(2) Least Sandpiper   mirror  | Semipalmated Sandpiper   mirror


8/29/2015 (Sat) afternoon after Dim Sum, sunny & hot
Kissena Park

Black-and-white Warbler.  Wasps, one looks like Cicada Killer.  Blue Dasher.  As usual, many Damselflies and Eastern Amberwings.

Photo:
    Wasp
    Black-and-white Warbler
    Blue Dasher


8/23/2015 (Sun)
青仁黑豆, 羅漢果半個(連殼), 陳皮 煮水兩小時.

羅漢果: Info-1   Info-2   Info-3   Info-4   Info-5  

吞食黑豆是否可行﹖ 

  生吞黑豆的功效主要在取其排氣功能,提高新陳代謝,改善部份皮膚病。但中藥書提到黑豆應熟食,不宜生食及炒食,因為生的黑豆含有影響蛋白質吸收的胰蛋白酵素抑制劑、抑制生長的血球凝集素以及降低碘吸收的甲狀腺腫素,這些物質經烹煮後皆可破壞,才不會對身體有不良影響。此外黑豆不適於空腹時食用,硬的黑豆含高纖維不易消化,空腹會過度刺激胃壁,胃病變者易導致疼痛、腸阻塞、腹瀉等不適的症狀。所以年紀大及身體虛弱者不宜食用。  src


8/22/2015 (Sat) afternoon after Dim Sum, sunny & hot
Kissena Park

Redstart.  House Sparrow, juvenile molting to adult male plumage.
Blue Dasher mating and ovipositing.  As usual, many Damselflies and Eastern Amberwings.

Tide time site (should go when 2 hr before high tide; cf. birdList2010.htm)


8/15/2015 (Sat) afternoon after Dim Sum, sunny & hot
Kissena Park

處處聞鳴蟬
Brown-headed Cowbird, juvenile, somewhat tame. 
Common Whitetail.  Twelve-spotted Skimmer.  Blue Dasher.  Damselfly (Bluet? Forktail?).

Photo:
    Cowbird -
    Common Whitetail -
    Twelve-spotted Skimmer - <1>
    Damselfly -

Somebody blog


8/14/2015 (Fri)
Unknown mammal - escaped illegal pet @ Jamaica Bay East Pond Trail -
   See more at: http://birding.aba.org/message.php?mesid=970661&MLID=NY01&MLNM=New%20York#sthash.AjC4Ar6K.dpuf

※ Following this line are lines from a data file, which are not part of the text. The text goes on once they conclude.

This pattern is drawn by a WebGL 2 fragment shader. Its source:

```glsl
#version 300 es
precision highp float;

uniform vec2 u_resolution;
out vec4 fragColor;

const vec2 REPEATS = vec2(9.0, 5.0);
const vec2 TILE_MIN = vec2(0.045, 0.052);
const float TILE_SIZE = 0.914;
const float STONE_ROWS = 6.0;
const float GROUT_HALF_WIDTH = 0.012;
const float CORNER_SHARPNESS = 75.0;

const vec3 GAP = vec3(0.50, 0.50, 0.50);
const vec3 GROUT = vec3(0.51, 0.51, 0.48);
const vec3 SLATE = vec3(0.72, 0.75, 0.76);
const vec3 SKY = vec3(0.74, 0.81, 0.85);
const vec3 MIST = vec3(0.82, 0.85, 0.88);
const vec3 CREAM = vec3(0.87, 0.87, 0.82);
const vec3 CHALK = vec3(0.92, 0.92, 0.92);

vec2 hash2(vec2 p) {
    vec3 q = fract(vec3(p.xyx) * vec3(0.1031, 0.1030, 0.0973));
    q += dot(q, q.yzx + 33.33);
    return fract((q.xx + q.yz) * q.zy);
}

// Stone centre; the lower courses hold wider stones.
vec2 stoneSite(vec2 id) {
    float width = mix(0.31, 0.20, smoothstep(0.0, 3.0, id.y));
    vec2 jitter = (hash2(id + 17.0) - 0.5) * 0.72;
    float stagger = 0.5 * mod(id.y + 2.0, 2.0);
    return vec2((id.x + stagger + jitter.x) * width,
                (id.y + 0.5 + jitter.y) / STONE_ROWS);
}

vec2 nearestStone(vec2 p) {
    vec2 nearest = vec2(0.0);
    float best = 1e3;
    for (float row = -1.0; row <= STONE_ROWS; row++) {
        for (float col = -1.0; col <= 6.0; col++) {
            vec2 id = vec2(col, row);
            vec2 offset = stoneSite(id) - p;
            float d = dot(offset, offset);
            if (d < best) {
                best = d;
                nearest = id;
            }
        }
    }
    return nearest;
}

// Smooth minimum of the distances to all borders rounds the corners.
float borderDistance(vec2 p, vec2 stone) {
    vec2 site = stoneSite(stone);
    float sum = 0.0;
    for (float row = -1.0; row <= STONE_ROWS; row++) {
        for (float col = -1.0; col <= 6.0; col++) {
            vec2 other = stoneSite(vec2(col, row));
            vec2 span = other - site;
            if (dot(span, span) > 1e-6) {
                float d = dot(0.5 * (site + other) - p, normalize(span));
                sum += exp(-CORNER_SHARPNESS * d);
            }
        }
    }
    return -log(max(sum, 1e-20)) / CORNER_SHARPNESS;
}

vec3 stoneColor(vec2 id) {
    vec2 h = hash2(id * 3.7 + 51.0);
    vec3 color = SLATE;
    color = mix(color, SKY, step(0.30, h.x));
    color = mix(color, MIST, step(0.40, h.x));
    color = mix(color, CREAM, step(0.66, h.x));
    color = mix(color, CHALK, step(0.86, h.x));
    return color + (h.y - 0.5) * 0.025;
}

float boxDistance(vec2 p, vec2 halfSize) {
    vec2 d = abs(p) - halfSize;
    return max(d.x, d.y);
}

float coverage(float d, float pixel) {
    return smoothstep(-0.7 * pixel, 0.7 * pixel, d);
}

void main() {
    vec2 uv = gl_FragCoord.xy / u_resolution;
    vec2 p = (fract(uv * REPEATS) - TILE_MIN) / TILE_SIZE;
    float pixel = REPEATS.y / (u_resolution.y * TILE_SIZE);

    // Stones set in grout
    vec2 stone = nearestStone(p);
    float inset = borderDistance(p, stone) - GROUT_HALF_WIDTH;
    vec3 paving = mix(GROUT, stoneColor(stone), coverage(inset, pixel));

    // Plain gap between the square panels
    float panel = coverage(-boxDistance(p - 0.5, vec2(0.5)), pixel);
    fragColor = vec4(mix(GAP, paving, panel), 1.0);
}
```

"Yesterday I found this mammal resting at the top of trees to the left of the blind at Big John's Pond. It seems to be a an escaped or released illegal pet." - See more at: http://birding.aba.org/message.php?mesid=970597&MLID=NY01&MLNM=New%20York#sthash.y8ee3EJt.dpuf
 
Just got off the phone with FWS law enforcement. Since kinkajous are not a protected species, and are commonly bred in the US it was most likely not smuggled in. She agrees that it most likely became too much for someone and they just dumped it. - See more at: http://birding.aba.org/message.php?mesid=970669&MLID=NY01&MLNM=New%20York#sthash.9jA4HojN.dpuf